(Extracted data entries)
————

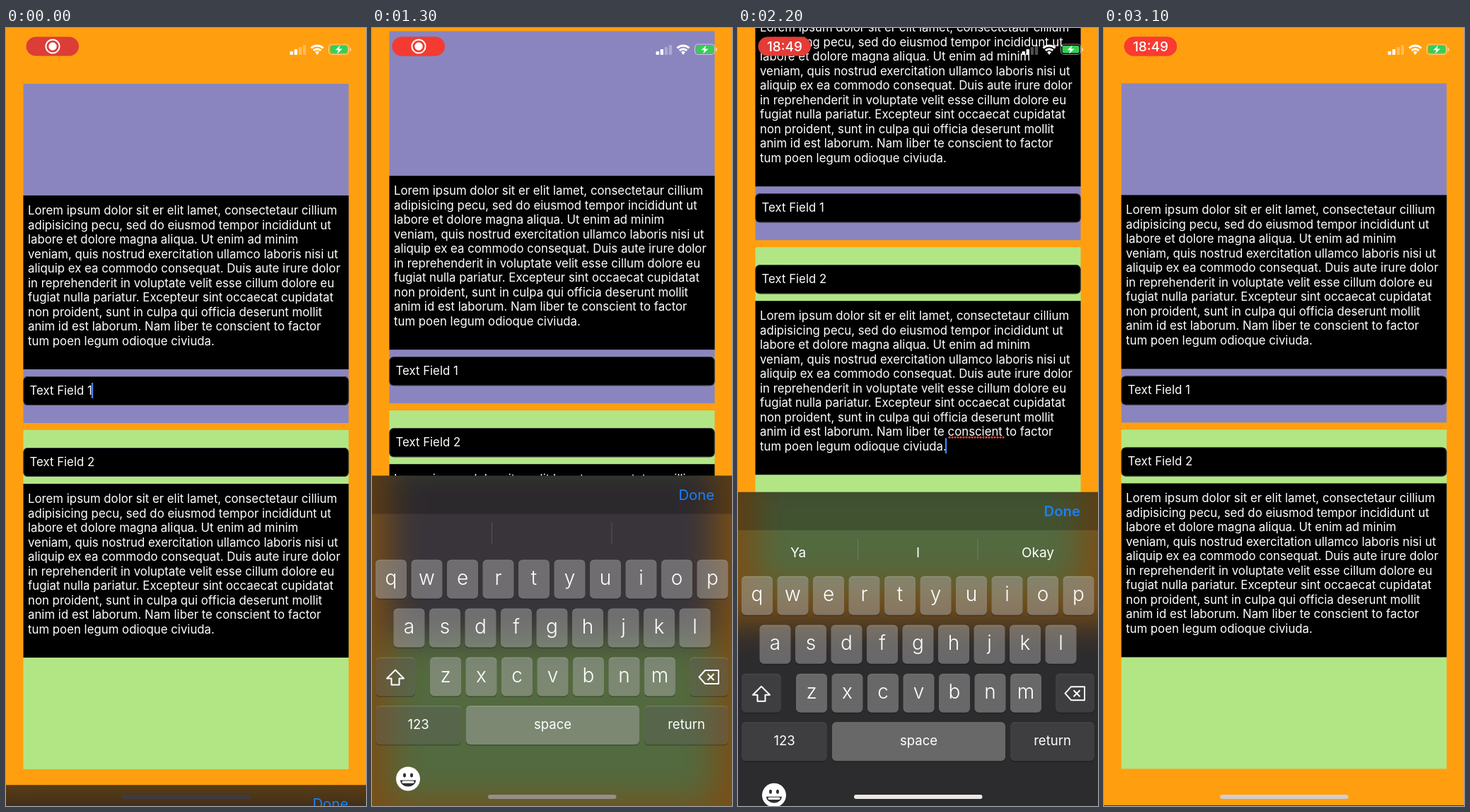
These frames come from a looping animation (509x1101 px, 3.2 s). An HTML page with a canvas:

```html
<!DOCTYPE html>
<html lang="en">
<head>
<meta charset="utf-8">
<title>Keyboard and text fields</title>
<style>
  html, body { margin: 0; width: 100%; height: 100%; overflow: hidden; background: #000; }
  canvas { display: block; width: 509px; height: 1101px; }
</style>
</head>
<body>
<canvas id="stage" width="509" height="1101"></canvas>
<script>
const W = 509, H = 1101, LOOP = 3200, STEP = 100, MARGIN = 80;
const KEYBOARD_HEIGHT = 479;
const FOCUS_1 = -22, FOCUS_2 = 580, DISMISS_1 = 1287, FOCUS_3 = 1965, DISMISS_2 = 2640;
const BLUE = '#1a80fb', RED = '#ff3b30';
const LOREM = [
  'Lorem ipsum dolor sit er elit lamet, consectetaur cillium',
  'adipisicing pecu, sed do eiusmod tempor incididunt ut',
  'labore et dolore magna aliqua. Ut enim ad minim',
  'veniam, quis nostrud exercitation ullamco laboris nisi ut',
  'aliquip ex ea commodo consequat. Duis aute irure dolor',
  'in reprehenderit in voluptate velit esse cillum dolore eu',
  'fugiat nulla pariatur. Excepteur sint occaecat cupidatat',
  'non proident, sunt in culpa qui officia deserunt mollit',
  'anim id est laborum. Nam liber te conscient to factor',
  'tum poen legum odioque civiuda.'
];
const PLAIN = { orange: '#ff9f0f', purple: '#8a85bf', green: '#b2e685', box: '#000', black: '#000' };
const DIMMED = { orange: '#7a4e16', purple: '#4a4860', green: '#53693f', box: '#38343a', black: '#2c2b2d' };
const INDICATOR = [
  [0, 61, 59, 66], [400, 86, 86, 98], [900, 128, 124, 122], [1500, 160, 152, 144],
  [2000, 216, 210, 203], [2400, 255, 255, 255], [3100, 207, 205, 208]
];

const ctx = document.getElementById('stage').getContext('2d');
const backdrop = document.createElement('canvas');
backdrop.width = W + 2 * MARGIN;
backdrop.height = H + 2 * MARGIN;
const backCtx = backdrop.getContext('2d');
const clamp = v => Math.max(0, Math.min(1, v));

// Critically damped spring, 0 to 1
function spring(ms) {
  const x = Math.max(0, ms) * 0.01826;
  return 1 - (1 + x) * Math.exp(-x);
}

function rect(x, y, w, h, color, g = ctx) {
  g.fillStyle = color;
  g.fillRect(x, y, w, h);
}

function roundPath(x, y, w, h, r) {
  ctx.beginPath();
  ctx.roundRect(x, y, w, h, r);
}

function roundRect(x, y, w, h, r, color) {
  roundPath(x, y, w, h, r);
  ctx.fillStyle = color;
  ctx.fill();
}

function disc(x, y, r, color) {
  ctx.beginPath();
  ctx.arc(x, y, r, 0, 7);
  ctx.fillStyle = color;
  ctx.fill();
}

function poly(points, close = true) {
  ctx.beginPath();
  points.forEach(([x, y]) => ctx.lineTo(x, y));
  if (close) ctx.closePath();
}

function text(str, x, y, size = 16.8, align = 'left', weight = 400, color = '#fff') {
  ctx.font = `${weight} ${size}px Inter, "Liberation Sans", sans-serif`;
  ctx.textAlign = align;
  ctx.fillStyle = color;
  ctx.fillText(str, x, y);
}

function panels(g, c, scroll, stretch) {
  const add = (x, y, w, h, color) => rect(x, y - scroll, w, h, color, g);
  const grow = 77 * stretch;
  add(-100, -400, W + 200, H + 400 + grow, c.orange);
  add(-100, H + grow, W + 200, 500, c.black);
  add(24.5, 79 - 49 * stretch, 460, 480 + 49 * stretch, c.purple);
  add(24.5, 569, 460, 480 + grow, c.green);
  add(24.5, 237, 460, 246, c.box);
  add(24.5, 645, 460, 246, c.box);
}

function caret(x, y) {
  rect(x, y, 2.4, 22, '#3f82ea');
}

function field(label, y) {
  roundRect(24.5, y, 460, 41, 6, '#000');
  roundPath(25, y + 0.5, 459, 40, 6);
  ctx.strokeStyle = '#38383b';
  ctx.lineWidth = 1;
  ctx.stroke();
  text(label, 33.5, y + 26);
}

function content(t) {
  field('Text Field 1', 493);
  field('Text Field 2', 594);
  for (const top of [237, 645])
    LOREM.forEach((line, i) => text(line, 31, top + 27 + i * 20.5));
  if (t < FOCUS_2) caret(120.8, 502);
  else if (t < DISMISS_1) caret(123, 603);
  else if (t >= FOCUS_3 && t < DISMISS_2) {
    caret(292.8, 839);
    for (let x = 299; x < 376; x += 4) disc(x, 838, 1.5, '#e8483c');
  }
}

function key(label, x, y, w, alpha, size) {
  roundRect(x, y + 1.5, w, 55, 6, 'rgba(0,0,0,.25)');
  roundRect(x, y, w, 55, 6, `rgba(255,255,255,${alpha})`);
  const big = size > 20;
  text(label, x + w / 2, y + (big ? 35 : 33), size, 'center', big ? 300 : 400);
}

function keyIcons() {
  ctx.strokeStyle = '#fff';
  ctx.lineWidth = 2;
  ctx.lineJoin = 'round';
  poly([[33, 275], [45, 287], [38.5, 287], [38.5, 296], [27.5, 296], [27.5, 287], [21, 287]]);
  ctx.stroke();
  poly([[462.5, 285], [471, 275.5], [490, 275.5], [490, 294.5], [471, 294.5]]);
  ctx.stroke();
  for (const s of [-1, 1]) {
    poly([[474.5, 285 - 4.5 * s], [483.5, 285 + 4.5 * s]], false);
    ctx.stroke();
  }
}

function smiley(x, y) {
  disc(x, y, 17, '#fff');
  ctx.fillStyle = '#303030';
  for (const s of [-1, 1]) {
    ctx.beginPath();
    ctx.ellipse(x + 5 * s, y - 5, 2, 3, 0, 0, 7);
    ctx.fill();
  }
  ctx.beginPath();
  ctx.ellipse(x, y + 2, 11, 9, 0, 0, Math.PI);
  ctx.closePath();
  ctx.fill();
  roundRect(x - 8.5, y + 3, 17, 3.2, 1.6, '#fff');
}

function keyboard(t) {
  rect(0, 0, W, 54, 'rgba(0,0,0,.22)');
  const bold = t > 50 && t < DISMISS_1 || t >= FOCUS_3 && t < DISMISS_2;
  text('Done', 484, 34, 20.3, 'right', bold ? 600 : 400, BLUE);

  const words = t < FOCUS_2 ? ['“1”', '', ''] : t < FOCUS_3 ? ['', '', ''] : ['Ya', 'I', 'Okay'];
  words.forEach((word, i) => text(word, 85 + i * 169.5, 92, 19, 'center'));
  for (const x of [169, 338.5]) rect(x, 66, 1, 31, 'rgba(255,255,255,.16)');

  [['qwertyuiop', 5], ['asdfghjkl', 30.5], ['zxcvbnm', 82]].forEach(([letters, left], row) =>
    [...letters].forEach((ch, i) => key(ch, left + i * 50.5, 119 + row * 69, 44, 0.32, 28)));
  key('', 5, 257, 56, 0.13, 18);
  key('', 449, 257, 55, 0.13, 18);
  key('123', 5, 325.5, 121, 0.13, 18.5);
  key('space', 133, 325.5, 245, 0.32, 18.5);
  key('return', 385, 325.5, 119, 0.13, 18.5);
  keyIcons();
  smiley(51, 429);
}

function statusBar(t) {
  const glow = (1 - Math.cos(t / 1900 * 2 * Math.PI)) / 2;
  const swap = clamp((t - 1950) / 250);
  roundRect(28.5, 12.5, 74.5, 27, 13.5, '#dc3d37');
  ctx.globalAlpha = glow;
  roundRect(28.5, 12.5, 74.5, 27, 13.5, RED);
  ctx.globalAlpha = 1 - swap;
  disc(66, 26, 5.7, '#fff');
  ctx.beginPath();
  ctx.arc(66, 26, 9.6, 0, 7);
  ctx.strokeStyle = '#fff';
  ctx.lineWidth = 2;
  ctx.stroke();
  ctx.globalAlpha = swap;
  text('18:49', 66, 32.5, 19, 'center', 500);
  ctx.globalAlpha = 1;

  for (let i = 0; i < 4; i++) {
    const h = 5 + i * 3;
    roundRect(401.5 + i * 6.1, 38 - h, 4.4, h, 1, i < 2 ? '#fff' : 'rgba(255,255,255,.3)');
  }

  ctx.lineWidth = 3;
  for (const r of [12, 7.3]) {
    ctx.beginPath();
    ctx.arc(440, 37, r, -Math.PI * 0.75, -Math.PI * 0.25);
    ctx.stroke();
  }
  ctx.beginPath();
  ctx.moveTo(440, 38);
  ctx.arc(440, 37, 4, -Math.PI * 0.75, -Math.PI * 0.25);
  ctx.fillStyle = '#fff';
  ctx.fill();

  roundPath(456.5, 23, 28, 14.5, 4.5);
  ctx.strokeStyle = 'rgba(255,255,255,.55)';
  ctx.lineWidth = 1.2;
  ctx.stroke();
  roundRect(458.5, 25, 24, 10.5, 2.5, '#35cf55');
  roundRect(486, 28, 1.8, 5, 1, 'rgba(255,255,255,.55)');
  poly([[472.5, 24.5], [465.5, 31.2], [469.8, 31.2], [468.2, 36.5], [475.5, 29.5], [471, 29.5]]);
  ctx.fillStyle = '#fff';
  ctx.fill();
}

function homeIndicator(t) {
  const last = INDICATOR.length - 2;
  const i = Math.min(last, INDICATOR.findLastIndex(([time]) => time <= t));
  const [a, b] = [INDICATOR[i], INDICATOR[i + 1]];
  const k = clamp((t - a[0]) / (b[0] - a[0]));
  const rgb = [1, 2, 3].map(n => Math.round(a[n] + (b[n] - a[n]) * k));
  roundRect(164, 1085, 181.5, 6, 3, `rgb(${rgb})`);
}

function draw(t) {
  const down1 = spring(t - DISMISS_1);
  const second = spring(t - FOCUS_2) - down1;
  const third = spring(t - FOCUS_3) - spring(t - DISMISS_2);
  const shown = spring(t - FOCUS_1) - down1 + third;
  const scroll = 28.5 * second + 279 * third;
  const stretch = second * second;
  const top = H - KEYBOARD_HEIGHT * shown;

  panels(ctx, PLAIN, scroll, stretch);
  ctx.save();
  ctx.translate(0, -scroll);
  content(t);
  ctx.restore();

  // Frosted backdrop: the same panels, dimmed and blurred
  backCtx.setTransform(1, 0, 0, 1, MARGIN, MARGIN);
  panels(backCtx, DIMMED, scroll, stretch);
  ctx.save();
  ctx.beginPath();
  ctx.rect(0, top, W, H);
  ctx.clip();
  ctx.filter = 'blur(24px)';
  ctx.drawImage(backdrop, -MARGIN, -MARGIN);
  ctx.restore();

  ctx.save();
  ctx.translate(0, top);
  keyboard(t);
  ctx.restore();

  homeIndicator(t);
  statusBar(t);
}

const start = performance.now();
let shownStep = -1;
function tick() {
  const step = Math.floor((performance.now() - start) % LOOP / STEP);
  if (step !== shownStep) draw((shownStep = step) * STEP);
  requestAnimationFrame(tick);
}
tick();
</script>
</body>
</html>
```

————

_YOUR ASSIGNMENT_. Only lines of the data holding the word "strokeStyle" go in the answer. Please copy each of them.

_SOLUTION BELOW_.
  ctx.strokeStyle = '#38383b';
  ctx.strokeStyle = '#fff';
  ctx.strokeStyle = '#fff';
  ctx.strokeStyle = 'rgba(255,255,255,.55)';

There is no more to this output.